By Matt Dolloff, CBS Boston
BOSTON (CBS) — David Price hijacked the headlines with his postgame outbursts on Wednesday night, but it was Rick Porcello who was actually on the mound for the Red Sox. And in case you missed it, his problem with giving up home runs continued to rear its ugly head.
Porcello is now 3-8 with a 4.46 ERA, the 16th highest among American League qualifiers, after allowing five runs in 6.1 innings on Wednesday night at Yankee Stadium. His eight losses are the most in the league. He allowed two more home runs and has let up four longballs in his past two starts after allowing zero in his previous two. Mookie Betts robbed the Yankees of a potential third home run (a second for Carter) with a spectacular leaping catch in the sixth inning.
The reigning Cy Young winner has taken a step back so far in 2017, and much of it has to do with his propensity to give up home runs. But are his struggles to keep the ball in the ballpark a real regression and a mark of who he really is as a pitcher, or simply a matter of bad luck?
On Wednesday, and over the course of the season, it was a little of both.
Porcello admitted to reporters after the game that on one of the two home runs he allowed, to the Yankees’ Chris Carter, the pitch “stayed up and flattened out” as Carter crushed a 91 MPH fastball out of the park. But on the other home run to Didi Gregorius, Porcello believed he made a good pitch and Gregorius simply hit it with a better swing.
“I tip my hat on that one,” said Porcello after the game, speaking to WBZ NewsRadio 1030’s Jonny Miller. “I’ve made a lot worse pitches than that that didn’t get hit. It was a changeup down and away, and Didi put a good swing on it. I don’t consider that one a mistake.”
The pitch to Gregorius caught more of the plate than Porcello may have realized at the time, but it was still not the easiest pitch to hit completely out of the ballpark. It was emblematic of a season in which hitters have been good against Porcello, but also lucky.
Porcello has now allowed 14 home runs on the season, the fifth-most in the American League. He’s 10th in homers allowed per nine innings with 1.56. That rate has skyrocketed from 0.93 last season. He has an alarmingly high rate of “hard” contact against him, posting the highest percentage in the AL at 42.2 percent, according to Fangraphs.
However, despite that league-high hard contact rate, the overall contact against Porcello has actually taken a slight dip from last season, from 82.9 percent in 2016 to 78.9 percent in 2017. His overall flyball rate is only up 3.2 percent from last season. Despite the high home run total, there are 21 pitchers who have given up more home runs per flyball than Porcello’s 13 percent.
The biggest indicator that hitters have had some measure of good fortune against Porcello is his .361 opponents’ batting average on balls in play (BABIP); a zero-sum BABIP would be in the .290-.300 range.

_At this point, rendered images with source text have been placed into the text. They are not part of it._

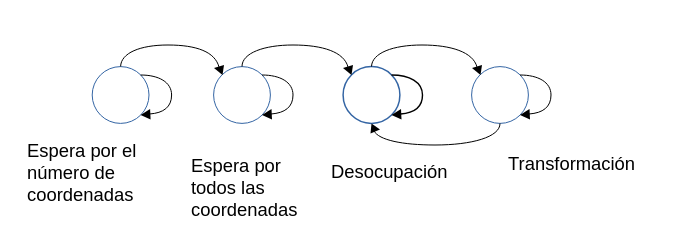
<!DOCTYPE html>
<html lang="es">
<head>
<meta charset="utf-8">
<title>Diagrama de estados</title>
<style>
:root { --paper: #fff; --ink: #000; --state: #3465a4; }
* { box-sizing: border-box; }
html, body { margin: 0; overflow: hidden; background: var(--paper); }
.diagram { position: relative; width: 678px; height: 246px; overflow: hidden; background: var(--paper); color: var(--ink); font: 18.4px/22px "Liberation Sans", Arial, sans-serif; }
.graph { position: absolute; left: 0; top: 0; display: block; }
.state { fill: var(--paper); stroke: var(--state); stroke-width: 1; }
.transition { fill: none; stroke: var(--ink); stroke-width: 1; }
.arrow { fill: var(--ink); }
.current .state { stroke-width: 1.5; }
.current .transition { stroke-width: 1.4; }
.label { position: absolute; margin: 0; white-space: nowrap; }
.wait-number { left: 27px; top: 140px; }
.wait-all { left: 191px; top: 155px; }
.vacate { left: 331px; top: 161px; }
.transform { left: 508px; top: 153px; }
</style>
</head>
<body>
<main class="diagram">
  <svg class="graph" width="678" height="246" viewBox="0 0 678 246" aria-hidden="true">
    <defs>
      <g id="state-node">
        <circle class="state" r="28.4"/>
        <path class="transition" d="M20 -20C38 -20 51 -13 51 0C51 12 43 18 29 19"/>
        <polygon class="arrow" points="20,20 29.5,14 30,24.5"/>
      </g>
      <polygon id="arrowhead" class="arrow" points="0,0 -8.5,-7 1.5,-10"/>
    </defs>

    <g class="states">
      <use href="#state-node" x="120.6" y="95"/>
      <use href="#state-node" x="242" y="95"/>
      <g class="current" transform="translate(371.5 95)">
        <circle class="state" r="28.4"/>
        <path class="transition" d="M20 -20C38 -20 51 -13 51 0C51 12 43 18 29 19"/>
        <polygon class="arrow" points="20,20 29.5,14 30,24.5"/>
      </g>
      <use href="#state-node" x="500" y="95"/>
    </g>

    <g class="transitions">
      <path class="transition" d="M120.6 66.500C121 53 140 45 168 45C197 45 215 52 219 67"/>
      <use href="#arrowhead" x="222.500" y="75"/>
      <path class="transition" d="M242 66.500C242 53 264 45 293 45C323 45 344 52 348 67"/>
      <use href="#arrowhead" x="351.500" y="75"/>
      <path class="transition" d="M371.500 66.500C372 53 393 45 422 45C451 45 473 52 477 67"/>
      <use href="#arrowhead" x="480.500" y="75"/>
      <path class="transition" d="M500 123.500C500 137 472 145 435 145C402 145 379 140 374 131"/>
      <polygon class="arrow" points="371.5,123.500 380,129.500 370.500,133.500"/>
    </g>
  </svg>

  <p class="label wait-number">Espera por el<br>número de<br>coordenadas</p>
  <p class="label wait-all">Espera por<br>todos las<br>coordenadas</p>
  <p class="label vacate">Desocupación</p>
  <p class="label transform">Transformación</p>
</main>
</body>
</html>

BABIP does not account for home runs, but turn a few of those homers into doubles and the number goes up anyway.
Porcello’s BABIP in his Cy Young season was .269, indicating that he had some good luck, so some regression should have been expected. But in 2017, the pendulum has swung wildly in the other direction. Porcello won’t make those kinds of excuses, though; he knows he still needs to be better and more consistent than he has.
“It’s just execution of pitches. That’s what it always comes down to,” said Porcello. “You make good pitches and guys get hits, you can live with that. But in crucial times, when you’ve got to bear down and locate, I haven’t been very consistent with that and I need to get better.”
It will be interesting to see what kind of results Porcello can deliver if and when his opponents’ BABIP normalizes. But there’s no doubt that when guys have hit the ball against him, they’ve hit it hard almost half the time and he needs to keep the ball in the park more than he has. Most importantly, Porcello says he’s not pressing and remains focused on being better moving forward.
“No, not at all,” said Porcello when asked if he’s pressing. “This is a hard game. You’re going to go through ups and downs. You’re going to have some struggles that you’ve got to come out of. I’m working towards that right now. Obviously, I’m not happy with the way I’m performing. But you’ve got to take it all in stride and turn the page for the next one.”
Matt Dolloff is a writer/producer for CBSBostonSports.com. Any opinions expressed do not necessarily reflect that of CBS or 98.5 The Sports Hub. Have a news tip or comment for Matt? Follow him on Twitter @mattdolloff and email him at firstname.lastname@example.org.